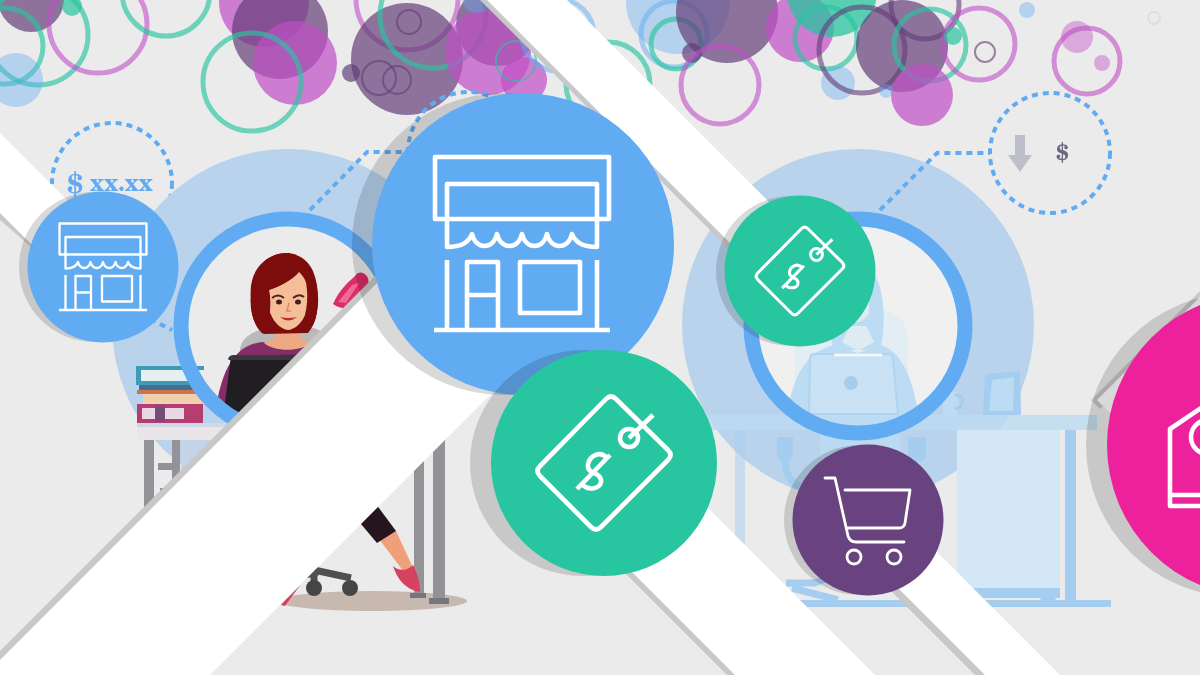
<!DOCTYPE html>
<html lang="en">
<head>
<meta charset="utf-8">
<title>Retail pricing journey</title>
<style>
:root{--paper:#ebebeb;--blue:#61abf3;--halo:#b9d3ed;--green:#28c5a1;--violet:#69437f;--pink:#ee219d;--shade:#c8c8c8;--orchid:#c04fc6;--plum:#623b77;--pale:#bcdcf3;--paler:#d3e7f4;--skin:#f6bd99;--hair:#7d0d0c;--steel:#929297}
*{margin:0;padding:0}
html,body{width:1200px;height:675px;overflow:hidden;background:var(--paper)}
svg{display:block}
.plum{fill:var(--plum);fill-opacity:.68}
.orchid{fill:var(--orchid);fill-opacity:.7}
.sky{fill:var(--blue);fill-opacity:.4}
.ring-o,.ring-g,.ring-p,.ring-s{fill:none;stroke-width:5}
.ring-o{stroke:var(--orchid);stroke-opacity:.6}
.ring-g{stroke:var(--green);stroke-opacity:.65}
.ring-p{stroke:var(--plum);stroke-opacity:.6}
.ring-s{stroke:var(--blue);stroke-opacity:.5}
.thin{stroke-width:2}
.dots{fill:none;stroke:var(--blue);stroke-width:4;stroke-dasharray:6 5}
.halo{fill:var(--halo)}
.hoop{fill:none;stroke:var(--blue);stroke-width:15}
.icon{fill:none;stroke:#fff;stroke-width:4.6;stroke-linejoin:round}
.shade{fill:#000;fill-opacity:.15}
.band{fill:#fff}
.edge{fill:var(--shade)}
.price{font-family:"TeX Gyre Schola","Noto Serif",serif;font-weight:700}
.pale{fill:var(--pale)}
.paler{fill:var(--paler)}
.deep{fill:#a5cdef}
</style>
</head>
<body>
<svg width="1200" height="675" viewBox="0 0 1200 675">
<defs>
  <g id="store" class="icon">
    <path d="M-75-25H-87V-87H87V-25H75"/>
    <path d="M-75-25H75"/>
    <path d="M-75 3V-60H75V3C61 3 53-2 50-10C46 6 29 6 25-10C21 6 4 6 0-10C-4 6-21 6-25-10C-29 6-46 6-50-10C-53-2-61 3-75 3Z"/>
    <path d="M-75 16V86M75 16V86M-88 86H88M-55 86V18H-24V86M-55 51H-24"/>
    <rect x="-2" y="18" width="60" height="51"/>
  </g>
  <g id="tag" class="icon">
    <path d="M12-64L64-13Q69-8 64-3L-3 64Q-8 69-13 64L-64 13Q-69 8-64 3L2-64Q7-69 12-64Z"/>
    <circle cx="25" cy="-25" r="9"/>
    <path d="M25-25L49-48"/>
    <path d="M3-3C-4-11-15-5-16 4C-17 14-4 10-3 19C-2 28-16 31-23 22M6-6L-27 28" transform="translate(0 -2)"/>
  </g>
  <clipPath id="deskHole"><circle cx="288" cy="326" r="106"/></clipPath>
  <clipPath id="paleHole"><circle cx="858" cy="326" r="106"/></clipPath>
</defs>
<rect width="1200" height="675" fill="var(--paper)"/>

<g id="bubbles">
  <circle class="plum" cx="31" cy="-1" r="33"/>
  <circle class="ring-g" cx="38" cy="35" r="50"/>
  <circle class="ring-g" cx="5" cy="46" r="38"/>
  <circle class="sky" cx="16" cy="80" r="27"/>
  <circle cx="72" cy="6" r="10" fill="var(--green)" fill-opacity=".7"/>
  <circle class="ring-o" cx="98" cy="24" r="49"/>
  <circle class="ring-g" cx="166" cy="-8" r="44"/>
  <circle class="orchid" cx="264" cy="2" r="45"/>
  <circle class="plum" cx="280" cy="31" r="48"/>
  <circle class="orchid" cx="295" cy="63" r="42"/>
  <circle class="ring-g" cx="252" cy="82" r="49"/>
  <circle class="plum" cx="351" cy="73" r="9"/>
  <circle class="ring-o" cx="407" cy="-1" r="51"/>
  <circle class="plum" cx="407" cy="59" r="56"/>
  <circle class="ring-g" cx="433" cy="15" r="53"/>
  <circle class="ring-p thin" cx="409" cy="22" r="12"/>
  <circle class="ring-p thin" cx="379" cy="78" r="17"/>
  <circle class="ring-p thin" cx="397" cy="80" r="14"/>
  <circle class="plum" cx="497" cy="25" r="41"/>
  <circle class="orchid" cx="488" cy="52" r="43"/>
  <circle class="orchid" cx="524" cy="80" r="23"/>
  <circle class="ring-g thin" cx="516" cy="61" r="20"/>
  <circle class="sky" cx="477" cy="-2" r="15"/>
  <circle class="sky" cx="678" cy="2" r="52" fill-opacity=".2"/>
  <circle class="ring-s" cx="558" cy="35" r="36"/>
  <circle class="ring-g" cx="608" cy="84" r="42"/>
  <circle class="ring-s" cx="674" cy="34" r="33"/>
  <circle class="ring-g" cx="676" cy="44" r="25"/>
  <circle class="plum" cx="727" cy="12" r="51"/>
  <circle class="plum" cx="692" cy="53" r="10"/>
  <circle class="ring-o" cx="720" cy="85" r="39"/>
  <circle class="orchid" cx="800" cy="28" r="34"/>
  <circle cx="832" cy="-8" r="45" fill="var(--green)" fill-opacity=".75"/>
  <circle class="ring-g" cx="826" cy="38" r="31"/>
  <circle class="sky" cx="838" cy="83" r="17"/>
  <circle class="ring-p" cx="862" cy="50" r="43" stroke-opacity=".15"/>
  <circle class="plum" cx="902" cy="46" r="46"/>
  <circle class="ring-p" cx="925" cy="5" r="34"/>
  <circle class="ring-g" cx="930" cy="45" r="36"/>
  <circle class="orchid" cx="922" cy="95" r="31"/>
  <circle class="ring-o" cx="979" cy="44" r="36"/>
  <circle class="ring-p thin" cx="985" cy="52" r="10"/>
  <circle cx="953" cy="36" r="9" fill="var(--green)" fill-opacity=".7"/>
  <circle class="sky" cx="886" cy="91" r="7"/>
  <circle class="sky" cx="1027" cy="10" r="8"/>
  <circle class="orchid" cx="1077" cy="37" r="16" opacity=".6"/>
  <circle class="ring-o" cx="1087" cy="61" r="33"/>
  <circle class="orchid" cx="1102" cy="63" r="8" opacity=".6"/>
  <circle cx="1154" cy="18" r="6" fill="none" stroke="#dedede" stroke-width="2"/>
</g>

<g id="callouts">
  <circle class="dots" cx="112" cy="183" r="60"/>
  <circle class="dots" cx="468" cy="152" r="60"/>
  <circle class="dots" cx="1050" cy="153" r="60"/>
</g>

<g id="halos">
  <circle class="halo" cx="288" cy="325" r="176"/>
  <circle class="halo" cx="858" cy="325" r="176"/>
  <circle cx="288" cy="326" r="107" fill="var(--paper)"/>
  <circle cx="858" cy="326" r="107" fill="#f0f0f0"/>
</g>
<path class="dots" d="M310 210L367 152H409M150 319L172 330M880 210L937 153H990"/>
<text class="price" fill="var(--blue)" x="67" y="193" font-size="28">$</text>
<text class="price" fill="var(--blue)" x="90" y="191" font-size="24" textLength="63" lengthAdjust="spacingAndGlyphs">xx.xx</text>
<path d="M1015 135H1025V155H1032L1020 172L1008 155H1015Z" fill="#bcbfca"/>
<text class="price" fill="#6b6780" x="1056" y="160" font-size="22">$</text>

<g id="office-desk">
  <ellipse cx="372" cy="601" rx="95" ry="10" fill="#c7b9b0"/>
  <path d="M144 440H154V530H144ZM172 440H180V500H172ZM158 463H174V470H158ZM160 488H174V520H160Z" fill="var(--steel)"/>
  <path d="M414 430H424V597H414ZM433 430H445V602H433Z" fill="var(--steel)"/>
  <path d="M410 593H426V598H410ZM429 598H449V604H429Z" fill="#77777b"/>
  <path d="M181 440H270L181 500Z" fill="#c3d4e8"/>
  <rect x="137" y="423" width="310" height="17" fill="#e9e5e9"/>
  <rect x="137" y="423" width="130" height="4" fill="#cfd8e5"/>
  <path d="M281 605L301 584L285 606Z" fill="#d64160"/>
  <path d="M314 570L351 578M314 572L314 584M318 572L290 578" stroke="#505053" stroke-width="7" fill="none"/>
  <circle cx="314" cy="588" r="8" fill="#454548"/><circle cx="350" cy="588" r="8" fill="#454548"/>
  <path d="M379 539L396 531L415 572L407 576Z" fill="#efa07a"/>
  <path d="M345 505L373 500L396 531L377 543Z" fill="#26141f"/>
  <path d="M393 566C401 573 409 569 413 565C418 574 420 584 420 592C406 590 397 579 393 566Z" fill="#d64160"/>
  <g id="books">
    <rect x="136" y="366" width="68" height="19" fill="#3d9bb5"/><rect x="141" y="370" width="63" height="11" fill="#e5eef0"/>
    <rect x="139" y="385" width="59" height="7" fill="#4b6c91"/>
    <rect x="143" y="392" width="61" height="12" fill="#f0d0b0"/><rect x="137" y="390" width="60" height="4" fill="#ca764d"/>
    <rect x="137" y="404" width="66" height="19" fill="#b63d70"/><rect x="142" y="408" width="42" height="11" fill="#e9d9e4"/>
    <rect x="155" y="405" width="10" height="17" fill="#794d78"/>
  </g>
  <g clip-path="url(#deskHole)">
    <path d="M240 348C246 318 330 316 336 348V400H240Z" fill="#b9b9bc"/>
    <path d="M214 423C220 367 236 345 262 342L288 347L315 342C337 348 344 370 348 423Z" fill="#842d69"/>
    <path d="M276 318H300V337L312 343C300 352 274 352 264 343L276 337Z" fill="#eda884"/>
    <path d="M264 334C247 322 247 287 259 269C271 248 302 247 313 271C321 291 320 319 308 333Z" fill="var(--hair)"/>
    <path d="M267 291C278 286 293 280 299 272C305 278 309 286 309 295C309 315 299 329 288 330C276 328 266 313 267 291Z" fill="var(--skin)"/>
    <path d="M263 334C272 318 271 298 269 290C287 284 297 276 300 267L290 253C262 252 248 275 251 298C250 314 255 327 263 334Z" fill="var(--hair)"/>
    <path d="M300 266C308 278 309 300 305 315C305 321 308 326 309 330C318 323 319 302 316 285Z" fill="var(--hair)"/>
    <path d="M272 298Q278 293 284 298M293 298Q299 293 304 297" fill="none" stroke="#572019" stroke-width="2"/>
    <ellipse cx="279" cy="302" rx="3" ry="2.5" fill="#3e211c"/><ellipse cx="298" cy="302" rx="3" ry="2.5" fill="#3e211c"/>
    <path d="M289 303L287 311H291" fill="none" stroke="#d98968" stroke-width="1.5"/>
    <path d="M280 317Q288 324 297 317Q288 319 280 317Z" fill="#b82f3b"/>
    <path d="M231 356L330 354L338 425H222Z" fill="#201e22"/>
    <path d="M228 359Q229 355 234 355H330V360H229Z" fill="#3a373b"/>
  </g>
  <path d="M365 288L378 285" stroke="#5c4057" stroke-width="4"/>
  <path d="M333 304C340 288 350 281 355 276C359 270 365 272 368 278C370 286 366 296 365 301C354 309 343 311 333 304Z" fill="#dc2d68"/>
  <path d="M338 302L352 285L359 283L346 303Z" fill="#ee6b95"/>
</g>

<g id="pale-desk">
  <path class="paler" d="M957 430H1060V590H957Z"/>
  <path class="deep" d="M1065 430H1076V603H1065ZM957 588H1060V598H957ZM664 600H1111V607H664Z"/>
  <circle class="deep" cx="967" cy="597" r="8"/><circle class="deep" cx="1048" cy="597" r="8"/>
  <path class="deep" d="M735 430H745V600H735Z" opacity=".5"/>
  <path class="deep" d="M777 437H793V455Q793 462 785 462Q777 462 777 455ZM908 437H926V455Q926 462 917 462Q908 462 908 455Z"/>
  <path d="M785 460Q785 488 815 490M786 583H815L845 571M792 588L838 600" fill="none" stroke="#a5cdef" stroke-width="7"/>
  <path class="pale" d="M820 430H900V470H820Z" opacity=".7"/>
  <path class="deep" d="M985 374L1020 371L1021 415H983Z"/><path class="pale" d="M992 380L1014 377L1013 411H989Z"/>
  <path class="pale" d="M943 392H958V415H943Z"/><path d="M955 395Q964 394 962 403Q960 410 955 408" fill="none" stroke="#a5cdef" stroke-width="3"/>
  <rect class="pale" x="704" y="415" width="393" height="15" opacity=".8"/>
  <g clip-path="url(#paleHole)">
    <rect x="795" y="310" width="113" height="95" rx="28" fill="#e3edf4"/>
    <path class="pale" d="M833 350C826 315 833 265 858 262C884 265 888 318 880 350Z"/>
    <path d="M845 294Q857 287 869 294V314Q857 330 845 314Z" fill="#dfebf3"/>
    <path class="pale" d="M787 415C793 376 806 351 835 345L858 353L881 345C905 354 912 380 919 415Z"/>
    <path d="M842 342L858 351L874 342L866 326H850Z" fill="#dfebf3"/>
    <rect class="pale" x="730" y="415" width="260" height="25"/>
  </g>
  <path d="M815 354H888Q893 354 893 359L898 414H809L810 359Q810 354 815 354Z" fill="#c8e1f4" stroke="#b0d4f0" stroke-width="2"/>
  <path d="M834 355H882" stroke="#f1f7fb" stroke-width="3"/>
  <circle class="deep" cx="851" cy="383" r="7"/>
</g>
<circle class="hoop" cx="288" cy="326" r="107"/>
<circle class="hoop" cx="858" cy="326" r="107"/>

<g id="ribbons">
  <path class="edge" d="M0 200L60 250V272L0 220Z"/>
  <path class="band" d="M0 133L100 233V313L0 213Z"/>
  <path class="edge" d="M0 651L400 251V271L0 671Z"/>
  <path class="band" d="M0 660L420 240L523 362L210 675H0Z"/>
  <path class="edge" d="M480 0H500L740 240V260Z"/>
  <path class="band" d="M487 0H567L800 233V313Z"/>
  <path class="edge" d="M590 538L727 675H745L605 535Z"/>
  <path class="band" d="M604 544L735 675H875L664 464Z"/>
  <path class="edge" d="M870 570L975 675H990L885 570Z"/>
  <path class="band" d="M868 558L985 675H1060L905 520Z"/>
  <path class="edge" d="M1091 400L1200 291V311L1100 409Z"/>
  <path class="band" d="M1097 400L1200 297V503Z"/>
</g>

<g id="store-large">
  <circle class="shade" cx="503" cy="244" r="151"/>
  <circle cx="523" cy="244" r="151" fill="var(--blue)"/>
  <use href="#store" x="522" y="244"/>
</g>
<g id="store-small">
  <circle class="shade" cx="94" cy="267" r="75"/>
  <circle cx="103" cy="267" r="75.5" fill="var(--blue)"/>
  <use href="#store" transform="translate(103 267) scale(.5)"/>
</g>
<g id="tag-large">
  <circle class="shade" cx="583" cy="463" r="113"/>
  <circle cx="604" cy="463" r="113" fill="var(--green)"/>
  <use href="#tag" x="604" y="463"/>
</g>
<g id="tag-small">
  <circle class="shade" cx="791" cy="271" r="75"/>
  <circle cx="800" cy="271" r="75.5" fill="var(--green)"/>
  <use href="#tag" transform="translate(800 271) scale(.66)"/>
</g>
<g id="cart">
  <circle class="shade" cx="859" cy="520" r="75"/>
  <circle cx="868" cy="520" r="75.5" fill="var(--violet)"/>
  <g class="icon" stroke-linecap="round" style="stroke-width:2.8">
    <path d="M825 478H835L848 536Q850 542 856 542H904M845 490H910L905 523Q904 528 899 528H847"/>
    <circle cx="854" cy="557" r="7"/><circle cx="894" cy="557" r="7"/>
  </g>
</g>
<g id="pink-stop">
  <circle class="shade" cx="1238" cy="445" r="152"/>
  <circle cx="1259" cy="445" r="152" fill="var(--pink)"/>
  <path class="icon" d="M1204 406L1170 429V506H1204M1170 495H1204"/>
  <circle class="icon" cx="1208" cy="437" r="17"/>
</g>
</svg>
</body>
</html>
◆ ◆ ◆ ◆ ◆ ◆ ◆
### WHAT TO DO
Look through the material above for the word "style" and copy every line that has it.

### PROBLEM SOLUTION
<style>
</style>
  <g class="icon" stroke-linecap="round" style="stroke-width:2.8">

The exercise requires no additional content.